He battled teams on the field. Now he is battling for his life off the field. Doctors treating baseball Hall of Famer Gary Carter discovered “several new spots/tumors on my dad's brain,” his daughter Kimmy Bloemers wrote in the family's online journa
“I write these words with tears because I am so sad for my dad,” she wrote Thursday afternoon.“Dr. Jimmy Harris will be coming to my parent’s house this evening to talk to the family about the next step.”
According to a report in The Palm Beach Post, Carter's last public appearance was Sunday at a dinner that precedes his annual charity golf tournament in West Palm Beach, Florida.
"I'm not feeling all that good," he said, speaking slowly from his seat during the remarks, the Post reported. "And I just pray that God will continue to help me because I want to continue to help in any capacity that I can."

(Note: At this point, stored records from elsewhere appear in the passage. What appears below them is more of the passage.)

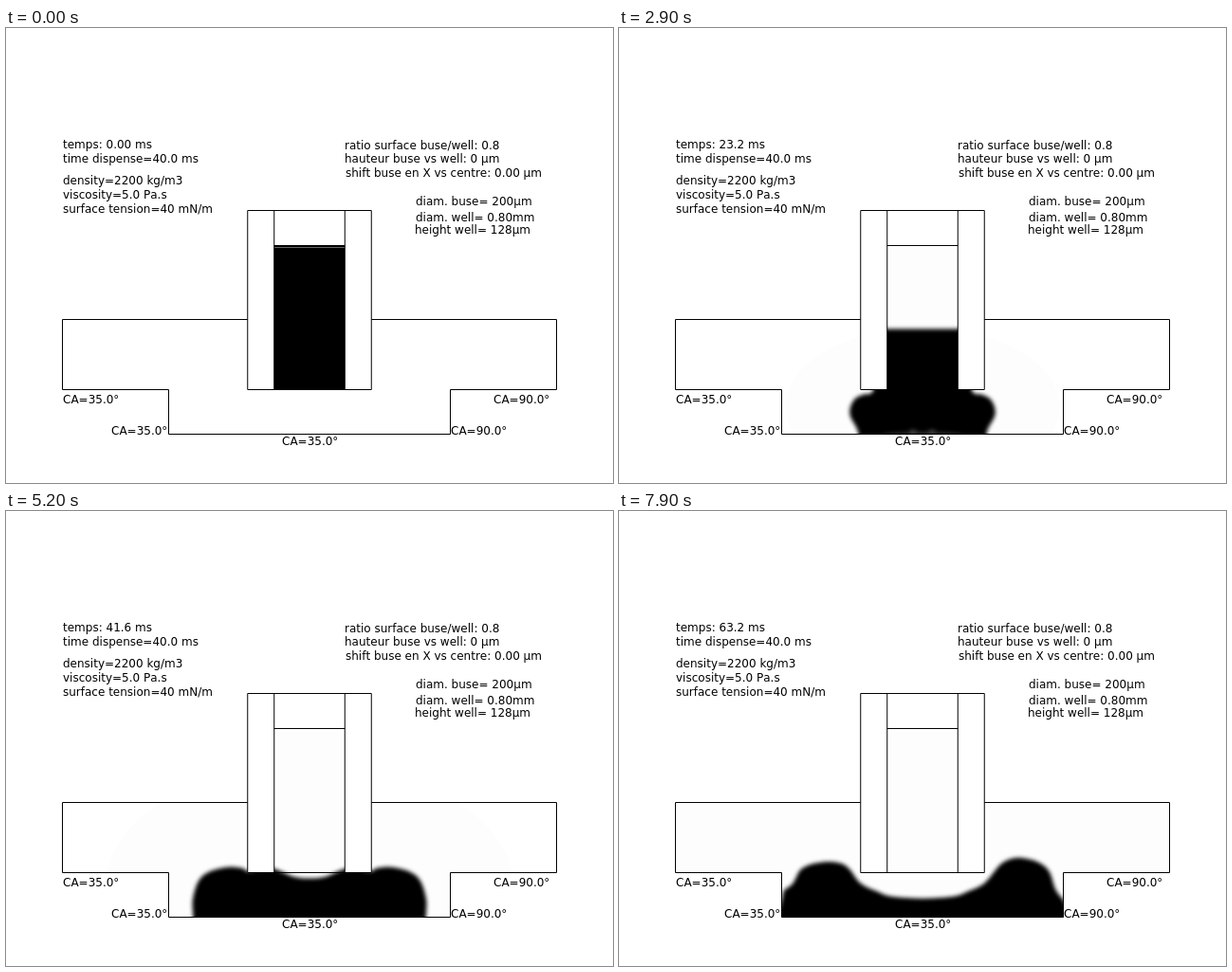
An HTML page that plays this animation: 640 by 480 pixels, repeating every 8 s.

```html
<!DOCTYPE html>
<html lang="fr">
<head>
<meta charset="utf-8">
<style>
  html, body { margin: 0; width: 100%; height: 100%; overflow: hidden; background: #fff; }
  svg { display: block; }
  .label {
    position: absolute; white-space: pre; color: #000;
    font: 12px/14px "DejaVu Sans", sans-serif; font-kerning: none;
  }
</style>
</head>
<body>
<svg width="640" height="480" viewBox="0 0 640 480">
  <defs>
    <clipPath id="cavity">
      <path d="M59.5 307.5H254.75V381.5H282.75V229.5H357.25V381.5H385.25V307.5H580.5V381.5H468.5V428.5H171.5V381.5H59.5Z"/>
    </clipPath>
    <filter id="soft" filterUnits="userSpaceOnUse" x="0" y="150" width="640" height="330">
      <feGaussianBlur stdDeviation="2"/>
    </filter>
  </defs>
  <g clip-path="url(#cavity)">
    <g id="haze" fill="#fdfdfd">
      <ellipse id="halo" cx="320" cy="400"/>
      <rect x="282" y="229" width="76" height="153"/>
    </g>
    <path id="liquid"/>
    <g id="film" filter="url(#soft)" fill="#aaa">
      <ellipse cx="310" cy="428" rx="5" ry="4"/>
      <ellipse cx="330" cy="428" rx="5" ry="4"/>
      <ellipse cx="320" cy="429" rx="42" ry="3" fill="#555"/>
    </g>
    <path id="skin" d="M283 231.5H357" stroke="#666"/>
  </g>
  <path fill="none" stroke="#000" d="M254.75 307.5H59.5V381.5H171.5V428.5H468.5V381.5H580.5V307.5H385.25
    M254.75 192.5H385.25V381.5H254.75ZM282.75 192.5V381.5M357.25 192.5V381.5M282.75 229.5H357.25"/>
</svg>
<script>
const $ = id => document.getElementById(id);
const LOOP = 8000, STEP = 100, CX = 320;

// Each label stands with its baseline at y
function label(x, y, str) {
  const el = document.createElement('div');
  el.className = 'label';
  el.style.left = x + 'px';
  el.style.top = y - 11 + 'px';
  el.textContent = str;
  return document.body.appendChild(el);
}
const clock = label(60, 127, '');
label(60, 142, 'time dispense=40.0 ms');
label(60, 165, 'density=2200 kg/m3');
label(60, 180, 'viscosity=5.0 Pa.s');
label(60, 195, 'surface tension=40 mN/m');
label(357, 128, 'ratio surface buse/well: 0.8');
label(357, 142, 'hauteur buse vs well: 0 µm');
label(358, 157, 'shift buse en X vs centre: 0.00 µm');
label(432, 187, 'diam. buse= 200µm');
label(432, 204, 'diam. well= 0.80mm');
label(431, 217, 'height well= 128µm');
label(60, 396, 'CA=35.0°');
label(111, 429, 'CA=35.0°');
label(291, 440, 'CA=35.0°');
label(469, 429, 'CA=90.0°');
label(514, 396, 'CA=90.0°');

const ramp = (t, a, b) => Math.min(1, Math.max(0, (t - a) / (b - a)));
const mix = (a, b, k) => a + (b - a) * k;

// Height of the liquid on the axis: drains steadily, then settles
const surfaceAt = t => t < 5.2 ? 229 + 30.5 * t : 409 - 21.4 * Math.exp((5.2 - t) / .6);

// Half outline at t seconds, from below the floor, out, up and in towards the axis
function halfOutline(t, left) {
  const landed = ramp(t, 1.8, 2.4);
  const freed = ramp(t, 5.2, 6);
  const climb = ramp(t, 6.3, 7.9);
  const tilt = left ? 4 * freed : 0;

  const spread = t - 1.8;
  const sideX = Math.min(141, Math.max(36, 50.5 + 25 * spread - 1.1 * spread ** 2)) - tilt;
  const footX = sideX - 20 * (1 - ramp(t, 1.8, 3.8)) + 10 * climb;
  const footY = 380 + 48 * (1 - Math.exp(-t / .85)) + landed - (left ? 26 : 13) * climb;
  const sideY = mix(381, footY, .56);

  const humpX = sideX - 36 * ramp(t, 1.2, 5.5);
  const humpY = Math.min(sideY - 4, 388 - 22 * ramp(t, 1.8, 6.4) ** 2 + tilt);
  const radius = sideX - humpX;

  const jointX = 42 + 23 * ramp(t, 1.8, 4.5);
  const jointY = 380 + 13 * ramp(left ? t - .8 : t, 5.2, 6.5);

  const centre = surfaceAt(t);
  const wall = centre - 10 * ramp(t, 3, 5.2) ** 2 + 7 * freed;

  return [
    [footX * mix(.6, 1, landed), footY + 2 + 60 * landed],
    [footX, footY],
    [sideX, sideY],
    [humpX + radius * .707, mix(sideY, humpY, .707)],
    [humpX, humpY],
    [humpX - radius * .55, mix(humpY, jointY, .17)],
    [jointX, jointY],
    [48, mix(wall, jointY, .35 * freed)],
    [37, wall],
    [18, mix(centre, wall, .22)]
  ].map(([x, y]) => [CX + (left ? -x : x), y]);
}

// Closed smooth curve; handles follow the neighbours, a third of the segment long
function smooth(pts) {
  const n = pts.length, at = i => pts[(i + n) % n];
  const tangent = i => {
    const [ax, ay] = at(i - 1), [bx, by] = at(i + 1);
    const len = Math.hypot(bx - ax, by - ay) || 1;
    return [(bx - ax) / len, (by - ay) / len];
  };
  const fmt = p => p.map(v => v.toFixed(2)).join(' ');
  let d = 'M' + fmt(pts[0]);
  for (let i = 0; i < n; i++) {
    const p = at(i), q = at(i + 1), u = tangent(i), v = tangent(i + 1);
    const k = Math.hypot(q[0] - p[0], q[1] - p[1]) / 3;
    d += 'C' + [
      [p[0] + u[0] * k, p[1] + u[1] * k],
      [q[0] - v[0] * k, q[1] - v[1] * k],
      q
    ].map(fmt).join(' ');
  }
  return d + 'Z';
}

function draw(t) {
  const start = t === 0, ms = t * 8;
  clock.textContent = `temps: ${ms.toFixed(ms < 9.99 ? 2 : 1)} ms`;

  const axis = [CX, surfaceAt(t)];
  $('liquid').setAttribute('d', start
    ? 'M282 229H358V382H282Z'
    : smooth([...halfOutline(t), axis, ...halfOutline(t, true).reverse()]));
  $('liquid').setAttribute('filter', start ? 'none' : 'url(#soft)');

  $('skin').style.display = start ? '' : 'none';
  $('haze').style.display = start ? 'none' : '';
  $('halo').setAttribute('rx', 55 + t * 31);
  $('halo').setAttribute('ry', 20 + t * 22);
  $('film').setAttribute('opacity', .6 * ramp(t, 1.9, 2.4) * (1 - ramp(t, 2.8, 3.5)));
}

const origin = performance.now();
function tick() {
  const t = (performance.now() - origin) % LOOP;
  draw(Math.floor(t / STEP) * STEP / 1000);
  requestAnimationFrame(tick);
}
draw(0);
requestAnimationFrame(tick);
</script>
</body>
</html>
```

Six months ago, Carter, 57, and his family (Team Carter) created an online journal to "keep friends and family updated" about his journey.
“My story began last Thursday, May 20th when I wasn't feeling myself,” wrote “The Kid” on the online journal. He started feeling confused by his daily tasks “forgetting things, repeating questions and tired all the time.” The next day he announced “four small tumors were found on my brain.”
Carter, 57, the former Mets catcher, found out those four small tumors were glioblastoma, an aggressive, fast-moving brain cancer.
“Glioblastoma is the most malignant of the primary tumors we see in adults,” Dr. Henry Friedman told the New York Times in May 2011, “and anywhere from 12,000 to 18,000 cases are diagnosed each year, depending on who you read.” He said the average survival rate for patients after surgery, radiation and chemotherapy is 14 ½ months.
According to the New York Daily News two weeks ago in a telephone interview Carter expressed his painful struggle over his worsening condition. “I'm not feeling too good,” he told The News. “It’s been coming on and coming on. I’ve had a chest cold. I’ve got sores in my mouth, blood clots. I get sick. … There’s just so many things. ... It's been nine months now and I don’t feel any different from Day One. I haven’t been up to doing any interviews.”
His daughter expressed that anguish, too. "I want my dad healed, I want my dad strong, I want my dad to coach baseball this year, I want my dad to NOT have pain," his daughter wrote in the journal, a cry out to God in prayer.
Carter, nicknamed “Kid,” remains best known for his role in helping the New York Mets win the 1986 World Series, hitting 24 homers and driving in 105 runs.
An 11-time All Star, Carter was inducted into the Baseball Hall of Fame in 2003 after retiring in 1992. He finished his 19-year career with a .262 average, 324 home runs and 1,225 RBIs.